Citation: Ehirchiou D, Bernabei I, Chobaz V, Castelblanco M, Hügle T, So A, Zhang L, Busso N and Nasi S (2020) CD11b Signaling Prevents Chondrocyte Mineralization and Attenuates the Severity of Osteoarthritis. Front. Cell Dev. Biol. 8:611757. doi: 10.3389/fcell.2020.611757

Received: 29 September 2020; Accepted: 02 December 2020;
Published: 18 December 2020.

Edited by:

Herve Kempf, UMR7365 Ingénierie Moléculaire et Physiopathologie Articulaire (IMOPA), France

Reviewed by:

Frédéric Mallein-Gerin, CNRS UMR 5305, France
Frederic Cailotto, UMR7365 Ingénierie Moléculaire et Physiopathologie Articulaire (IMOPA), France

Copyright © 2020 Ehirchiou, Bernabei, Chobaz, Castelblanco, Hügle, So, Zhang, Busso and Nasi. This is an open-access article distributed under the terms of the Creative Commons Attribution License (CC BY). The use, distribution or reproduction in other forums is permitted, provided the original author(s) and the copyright owner(s) are credited and that the original publication in this journal is cited, in accordance with accepted academic practice. No use, distribution or reproduction is permitted which does not comply with these terms.

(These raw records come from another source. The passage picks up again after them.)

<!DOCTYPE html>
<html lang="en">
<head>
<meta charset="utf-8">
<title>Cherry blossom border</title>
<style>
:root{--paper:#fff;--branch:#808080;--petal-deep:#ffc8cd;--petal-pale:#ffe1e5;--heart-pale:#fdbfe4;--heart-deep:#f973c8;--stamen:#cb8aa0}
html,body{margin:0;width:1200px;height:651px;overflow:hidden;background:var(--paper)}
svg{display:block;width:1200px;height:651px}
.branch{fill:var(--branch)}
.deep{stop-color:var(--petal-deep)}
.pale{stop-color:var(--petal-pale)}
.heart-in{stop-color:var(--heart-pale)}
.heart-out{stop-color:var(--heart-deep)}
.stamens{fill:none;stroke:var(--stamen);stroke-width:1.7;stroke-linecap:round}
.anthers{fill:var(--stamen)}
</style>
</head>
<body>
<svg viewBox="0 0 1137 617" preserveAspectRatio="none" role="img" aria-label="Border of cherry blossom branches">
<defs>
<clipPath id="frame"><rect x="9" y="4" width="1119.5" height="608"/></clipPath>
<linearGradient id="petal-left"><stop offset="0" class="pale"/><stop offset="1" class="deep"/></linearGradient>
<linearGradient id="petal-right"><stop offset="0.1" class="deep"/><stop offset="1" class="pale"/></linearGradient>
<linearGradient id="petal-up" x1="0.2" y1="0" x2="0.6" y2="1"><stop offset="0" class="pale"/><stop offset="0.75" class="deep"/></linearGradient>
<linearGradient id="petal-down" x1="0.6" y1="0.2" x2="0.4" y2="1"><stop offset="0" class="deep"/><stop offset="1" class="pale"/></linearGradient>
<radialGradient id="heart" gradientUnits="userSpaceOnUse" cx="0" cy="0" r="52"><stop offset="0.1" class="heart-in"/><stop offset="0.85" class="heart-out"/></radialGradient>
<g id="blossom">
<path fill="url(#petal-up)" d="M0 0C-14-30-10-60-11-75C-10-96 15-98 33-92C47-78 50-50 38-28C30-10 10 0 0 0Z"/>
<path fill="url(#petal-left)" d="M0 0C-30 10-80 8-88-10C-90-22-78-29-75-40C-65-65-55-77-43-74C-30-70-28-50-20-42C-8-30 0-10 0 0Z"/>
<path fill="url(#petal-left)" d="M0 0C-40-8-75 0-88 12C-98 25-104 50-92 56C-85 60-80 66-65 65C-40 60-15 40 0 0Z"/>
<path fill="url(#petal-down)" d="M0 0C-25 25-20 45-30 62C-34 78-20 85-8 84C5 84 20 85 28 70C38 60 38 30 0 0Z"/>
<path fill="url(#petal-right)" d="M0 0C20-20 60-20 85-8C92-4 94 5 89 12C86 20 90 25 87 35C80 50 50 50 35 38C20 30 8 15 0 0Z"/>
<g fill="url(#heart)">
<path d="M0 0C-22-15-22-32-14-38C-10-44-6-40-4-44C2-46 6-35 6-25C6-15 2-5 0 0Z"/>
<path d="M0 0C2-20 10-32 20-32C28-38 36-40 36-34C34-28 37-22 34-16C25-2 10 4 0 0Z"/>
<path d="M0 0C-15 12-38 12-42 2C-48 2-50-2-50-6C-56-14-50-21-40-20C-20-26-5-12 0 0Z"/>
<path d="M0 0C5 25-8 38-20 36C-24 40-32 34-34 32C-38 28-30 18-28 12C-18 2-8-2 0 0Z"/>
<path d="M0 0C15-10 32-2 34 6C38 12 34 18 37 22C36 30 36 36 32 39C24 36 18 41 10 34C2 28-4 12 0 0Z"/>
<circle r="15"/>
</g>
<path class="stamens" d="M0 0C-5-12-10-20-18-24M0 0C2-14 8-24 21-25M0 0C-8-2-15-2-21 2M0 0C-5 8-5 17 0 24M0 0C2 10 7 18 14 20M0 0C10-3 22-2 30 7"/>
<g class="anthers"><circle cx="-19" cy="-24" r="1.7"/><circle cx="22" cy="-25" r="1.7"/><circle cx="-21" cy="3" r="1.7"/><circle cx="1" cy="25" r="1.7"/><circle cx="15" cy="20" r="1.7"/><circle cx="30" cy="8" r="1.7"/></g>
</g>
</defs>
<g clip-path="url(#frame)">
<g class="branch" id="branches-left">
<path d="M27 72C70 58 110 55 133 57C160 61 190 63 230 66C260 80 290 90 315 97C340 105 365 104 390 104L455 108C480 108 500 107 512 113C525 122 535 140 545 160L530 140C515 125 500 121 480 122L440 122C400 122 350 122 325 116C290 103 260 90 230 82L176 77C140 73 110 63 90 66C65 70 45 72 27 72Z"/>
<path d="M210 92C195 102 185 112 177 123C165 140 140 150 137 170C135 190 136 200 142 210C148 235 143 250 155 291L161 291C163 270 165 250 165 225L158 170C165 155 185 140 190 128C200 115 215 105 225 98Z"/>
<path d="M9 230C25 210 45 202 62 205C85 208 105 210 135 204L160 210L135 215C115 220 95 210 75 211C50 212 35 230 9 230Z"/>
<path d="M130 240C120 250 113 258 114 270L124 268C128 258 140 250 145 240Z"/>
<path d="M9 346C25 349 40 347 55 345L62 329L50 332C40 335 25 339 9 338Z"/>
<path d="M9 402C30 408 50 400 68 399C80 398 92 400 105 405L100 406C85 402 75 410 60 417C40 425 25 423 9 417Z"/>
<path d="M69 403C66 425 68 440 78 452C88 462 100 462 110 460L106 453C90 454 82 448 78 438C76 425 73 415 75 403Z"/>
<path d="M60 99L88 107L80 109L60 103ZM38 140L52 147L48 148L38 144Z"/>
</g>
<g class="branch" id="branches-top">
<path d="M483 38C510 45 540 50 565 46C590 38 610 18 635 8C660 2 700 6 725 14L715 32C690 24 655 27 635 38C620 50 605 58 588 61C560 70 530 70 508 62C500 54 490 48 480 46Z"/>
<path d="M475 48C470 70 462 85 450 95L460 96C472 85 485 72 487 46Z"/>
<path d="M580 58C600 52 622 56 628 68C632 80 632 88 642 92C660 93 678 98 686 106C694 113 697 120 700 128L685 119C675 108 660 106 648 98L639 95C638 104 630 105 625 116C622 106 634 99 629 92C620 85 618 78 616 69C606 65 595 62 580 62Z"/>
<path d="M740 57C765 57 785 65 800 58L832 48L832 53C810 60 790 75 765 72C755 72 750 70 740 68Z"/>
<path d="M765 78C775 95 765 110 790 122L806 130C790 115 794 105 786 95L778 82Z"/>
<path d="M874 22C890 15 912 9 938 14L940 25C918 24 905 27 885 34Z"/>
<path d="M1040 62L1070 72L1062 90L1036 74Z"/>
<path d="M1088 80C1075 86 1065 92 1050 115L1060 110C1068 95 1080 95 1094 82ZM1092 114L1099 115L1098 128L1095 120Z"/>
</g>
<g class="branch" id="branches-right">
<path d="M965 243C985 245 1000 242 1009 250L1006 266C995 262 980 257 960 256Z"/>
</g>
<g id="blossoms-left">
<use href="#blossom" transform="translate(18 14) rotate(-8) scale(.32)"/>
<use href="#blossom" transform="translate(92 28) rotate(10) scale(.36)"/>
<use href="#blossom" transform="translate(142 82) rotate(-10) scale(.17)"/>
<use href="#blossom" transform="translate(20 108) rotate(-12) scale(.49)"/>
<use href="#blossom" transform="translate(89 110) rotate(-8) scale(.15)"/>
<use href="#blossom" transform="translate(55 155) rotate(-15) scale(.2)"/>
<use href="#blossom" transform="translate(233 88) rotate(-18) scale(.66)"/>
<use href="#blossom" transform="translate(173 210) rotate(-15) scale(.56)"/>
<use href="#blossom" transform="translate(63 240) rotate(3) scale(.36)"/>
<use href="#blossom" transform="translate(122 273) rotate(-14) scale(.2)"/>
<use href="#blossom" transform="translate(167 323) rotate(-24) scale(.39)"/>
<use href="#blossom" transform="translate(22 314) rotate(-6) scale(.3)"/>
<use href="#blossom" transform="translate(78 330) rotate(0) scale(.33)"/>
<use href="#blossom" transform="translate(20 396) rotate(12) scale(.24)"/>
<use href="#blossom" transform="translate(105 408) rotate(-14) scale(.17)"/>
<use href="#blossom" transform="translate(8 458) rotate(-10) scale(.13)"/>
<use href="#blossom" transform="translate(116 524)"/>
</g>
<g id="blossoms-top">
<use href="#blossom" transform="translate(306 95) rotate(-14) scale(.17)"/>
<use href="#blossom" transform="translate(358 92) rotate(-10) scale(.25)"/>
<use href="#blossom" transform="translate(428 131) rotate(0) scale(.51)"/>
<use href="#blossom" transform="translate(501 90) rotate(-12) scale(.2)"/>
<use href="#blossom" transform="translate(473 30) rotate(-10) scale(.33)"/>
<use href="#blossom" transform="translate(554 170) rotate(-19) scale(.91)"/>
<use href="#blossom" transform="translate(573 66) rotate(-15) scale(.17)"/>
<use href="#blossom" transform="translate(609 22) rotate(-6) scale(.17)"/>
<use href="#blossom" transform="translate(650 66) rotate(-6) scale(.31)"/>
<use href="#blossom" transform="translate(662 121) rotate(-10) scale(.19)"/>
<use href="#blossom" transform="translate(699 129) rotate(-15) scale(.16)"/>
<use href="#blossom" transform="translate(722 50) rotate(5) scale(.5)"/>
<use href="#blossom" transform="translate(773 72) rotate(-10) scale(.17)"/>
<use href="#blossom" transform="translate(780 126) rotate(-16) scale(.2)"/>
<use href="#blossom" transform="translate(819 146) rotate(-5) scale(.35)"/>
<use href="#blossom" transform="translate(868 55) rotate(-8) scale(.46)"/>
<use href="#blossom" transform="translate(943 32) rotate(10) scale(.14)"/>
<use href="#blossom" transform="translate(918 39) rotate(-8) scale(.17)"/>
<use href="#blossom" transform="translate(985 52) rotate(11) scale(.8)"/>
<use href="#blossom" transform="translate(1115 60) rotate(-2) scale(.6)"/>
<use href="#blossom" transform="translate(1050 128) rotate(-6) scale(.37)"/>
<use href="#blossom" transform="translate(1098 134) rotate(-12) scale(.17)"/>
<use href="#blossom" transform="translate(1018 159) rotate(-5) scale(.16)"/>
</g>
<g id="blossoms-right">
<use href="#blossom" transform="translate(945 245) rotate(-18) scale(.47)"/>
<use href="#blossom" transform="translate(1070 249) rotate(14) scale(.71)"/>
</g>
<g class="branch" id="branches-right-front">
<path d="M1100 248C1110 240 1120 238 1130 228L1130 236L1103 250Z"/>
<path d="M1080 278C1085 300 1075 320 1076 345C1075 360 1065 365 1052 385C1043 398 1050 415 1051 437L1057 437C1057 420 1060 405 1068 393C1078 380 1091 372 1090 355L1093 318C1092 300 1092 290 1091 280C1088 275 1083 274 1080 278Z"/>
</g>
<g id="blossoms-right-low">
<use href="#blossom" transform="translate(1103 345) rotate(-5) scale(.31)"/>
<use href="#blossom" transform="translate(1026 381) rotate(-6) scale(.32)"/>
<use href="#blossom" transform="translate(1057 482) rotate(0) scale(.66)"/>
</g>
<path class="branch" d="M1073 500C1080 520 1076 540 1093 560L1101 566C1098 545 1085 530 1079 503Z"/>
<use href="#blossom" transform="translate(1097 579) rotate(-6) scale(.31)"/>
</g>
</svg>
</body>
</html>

*Correspondence: Nathalie Busso,

These authors have contributed equally to this work and share first authorship

Present address: Mariela Castelblanco, Department of Biomedical Sciences, Centre Hospitalier Universitaire Vaudois, University of Lausanne, Lausanne, Switzerland